Poor guy, Theresa’s boyfriend. He’s saddled with representing both the conservative promise of marriage and the inadequacies of the sensitive liberal man. He’s endlessly understanding, patient, and interested in this “women’s movement” he’s been hearing about; for all these reasons, he’s virulently unsexy. He’s sexually inexperienced; his explanation, that in college he “had a homosexual affair with a Jesuit priest,” remarkably fails to increase his allure. (It’s never mentioned again.) And then, there’s what happens when they do have sex:
[Theresa] touched the base of his penis, slowly began to run her finger up along it but felt something strange which at first she couldn’t—
Oh, Jesus, no!
He was wearing a condom! She’d never even seen one before and it threw her.
Yep: In this novel about the social conditions that create promiscuous women, birth control isn’t one of those conditions. Theresa doesn’t use it, relying on “her deep certainty that she would never become pregnant.” None of the other men in the book insist on it. Her sister has two illegal abortions. Theresa doesn’t approve of those, either.
What does cause Theresa’s moral decline? Rossner provides a litany: divorces, open marriages, hippies (“two males and one female, although it was hard to tell, for they were less sexually differentiated than the homosexuals downstairs”), “the homosexuals downstairs,” singles bars, women’s lib, Theresa’s own self-loathing. Of all the explanations for Theresa’s lifestyle, the explanation Rossner never offers is the simplest one: She does it because she can. It is possible to have sex without getting married or pregnant, so she has casual sex. Because when sexual freedom is an option, people will take it. Even girls.
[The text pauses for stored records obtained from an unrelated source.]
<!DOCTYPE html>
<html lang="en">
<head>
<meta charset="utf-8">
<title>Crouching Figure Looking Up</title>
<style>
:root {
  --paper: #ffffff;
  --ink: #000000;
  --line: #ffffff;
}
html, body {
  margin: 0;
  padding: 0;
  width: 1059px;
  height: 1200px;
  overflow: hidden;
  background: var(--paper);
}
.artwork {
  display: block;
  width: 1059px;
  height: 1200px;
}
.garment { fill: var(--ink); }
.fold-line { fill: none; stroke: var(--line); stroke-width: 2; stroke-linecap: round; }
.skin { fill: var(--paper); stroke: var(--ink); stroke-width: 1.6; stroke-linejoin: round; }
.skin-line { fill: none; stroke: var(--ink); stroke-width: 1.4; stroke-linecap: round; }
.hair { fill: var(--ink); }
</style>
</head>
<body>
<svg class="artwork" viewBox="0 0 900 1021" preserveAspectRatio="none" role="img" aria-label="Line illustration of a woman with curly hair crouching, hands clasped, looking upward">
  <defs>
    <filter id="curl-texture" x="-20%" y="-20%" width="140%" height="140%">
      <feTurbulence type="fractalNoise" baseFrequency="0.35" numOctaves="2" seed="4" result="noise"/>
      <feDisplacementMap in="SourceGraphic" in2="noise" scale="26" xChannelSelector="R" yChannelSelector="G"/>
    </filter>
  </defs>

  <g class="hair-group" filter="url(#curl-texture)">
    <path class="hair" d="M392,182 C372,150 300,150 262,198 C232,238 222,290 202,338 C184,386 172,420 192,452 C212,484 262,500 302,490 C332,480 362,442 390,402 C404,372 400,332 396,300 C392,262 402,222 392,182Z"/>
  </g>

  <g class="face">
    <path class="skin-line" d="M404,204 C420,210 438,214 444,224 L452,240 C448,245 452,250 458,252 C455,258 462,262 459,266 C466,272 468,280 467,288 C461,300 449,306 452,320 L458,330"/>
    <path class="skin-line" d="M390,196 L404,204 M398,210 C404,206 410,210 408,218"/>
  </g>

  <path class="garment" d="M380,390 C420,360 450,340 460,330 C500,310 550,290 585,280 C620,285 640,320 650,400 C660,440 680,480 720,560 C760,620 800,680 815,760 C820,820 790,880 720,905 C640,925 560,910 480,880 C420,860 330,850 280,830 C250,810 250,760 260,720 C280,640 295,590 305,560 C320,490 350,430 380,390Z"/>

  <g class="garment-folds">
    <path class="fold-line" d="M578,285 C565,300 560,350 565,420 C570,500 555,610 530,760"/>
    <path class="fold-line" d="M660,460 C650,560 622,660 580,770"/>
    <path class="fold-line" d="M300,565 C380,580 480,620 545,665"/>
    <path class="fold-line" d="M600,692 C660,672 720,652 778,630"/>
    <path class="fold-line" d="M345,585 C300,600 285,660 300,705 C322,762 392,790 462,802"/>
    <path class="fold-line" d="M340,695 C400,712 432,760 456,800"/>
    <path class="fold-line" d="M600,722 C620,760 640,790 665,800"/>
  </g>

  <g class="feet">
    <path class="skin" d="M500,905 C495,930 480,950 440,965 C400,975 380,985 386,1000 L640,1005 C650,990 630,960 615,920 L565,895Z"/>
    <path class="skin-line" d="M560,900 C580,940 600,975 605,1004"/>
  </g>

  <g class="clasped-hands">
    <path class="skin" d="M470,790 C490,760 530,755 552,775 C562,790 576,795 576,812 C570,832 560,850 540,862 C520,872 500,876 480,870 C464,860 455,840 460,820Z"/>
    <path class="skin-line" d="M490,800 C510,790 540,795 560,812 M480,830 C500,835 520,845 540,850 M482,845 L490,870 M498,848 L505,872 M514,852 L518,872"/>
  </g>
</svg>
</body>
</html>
The reason Roseann Quinn’s death terrified people wasn’t that she was a freak or a hippie. It was that she was steadily employed, modestly dressed, well-liked. She was normal. But she was a new normal—one that, decades later, we’re still trying to deny or scare away.
What is the moral of Little Red Riding Hood’s tale? “Children, especially attractive, well bred young ladies, should never talk to strangers, for if they should do so, they may well provide dinner for a wolf,” Perrault concluded. They may. But they often don’t. Women go to work, go out, and meet people to have sex with. Complications, we know, ensue. Corpses, usually, do not. The fact that Goodbar still haunts us—it’s been used as an argument against everything from 50 Shades of Grey to Craigslist—may point to a deeper fear than we’re willing to admit. Maybe what scares us isn’t that girls are putting themselves in danger. Maybe what scares us is simply the fact that they’re putting themselves out in the world at all.
There are many absurd things in Looking for Mr. Goodbar. But what’s most absurd is how relevant it still is. It’s valuable simply because—like all good horror stories, and all fairy tales—it boils a common fear down to its bare outline. A young woman has sex. She likes it. Because she likes it, none of the rewards we offer for good behavior—marriage, or children, or love—matter anymore. She goes out into the woods alone and does not heed her mother’s warnings. She finds a monster in her bed. And he eats her up.
Sady Doyle is a writer and feminist living in New York. She founded Tiger Beatdown, and writes for Rookie, In These Times, and the Internet in general.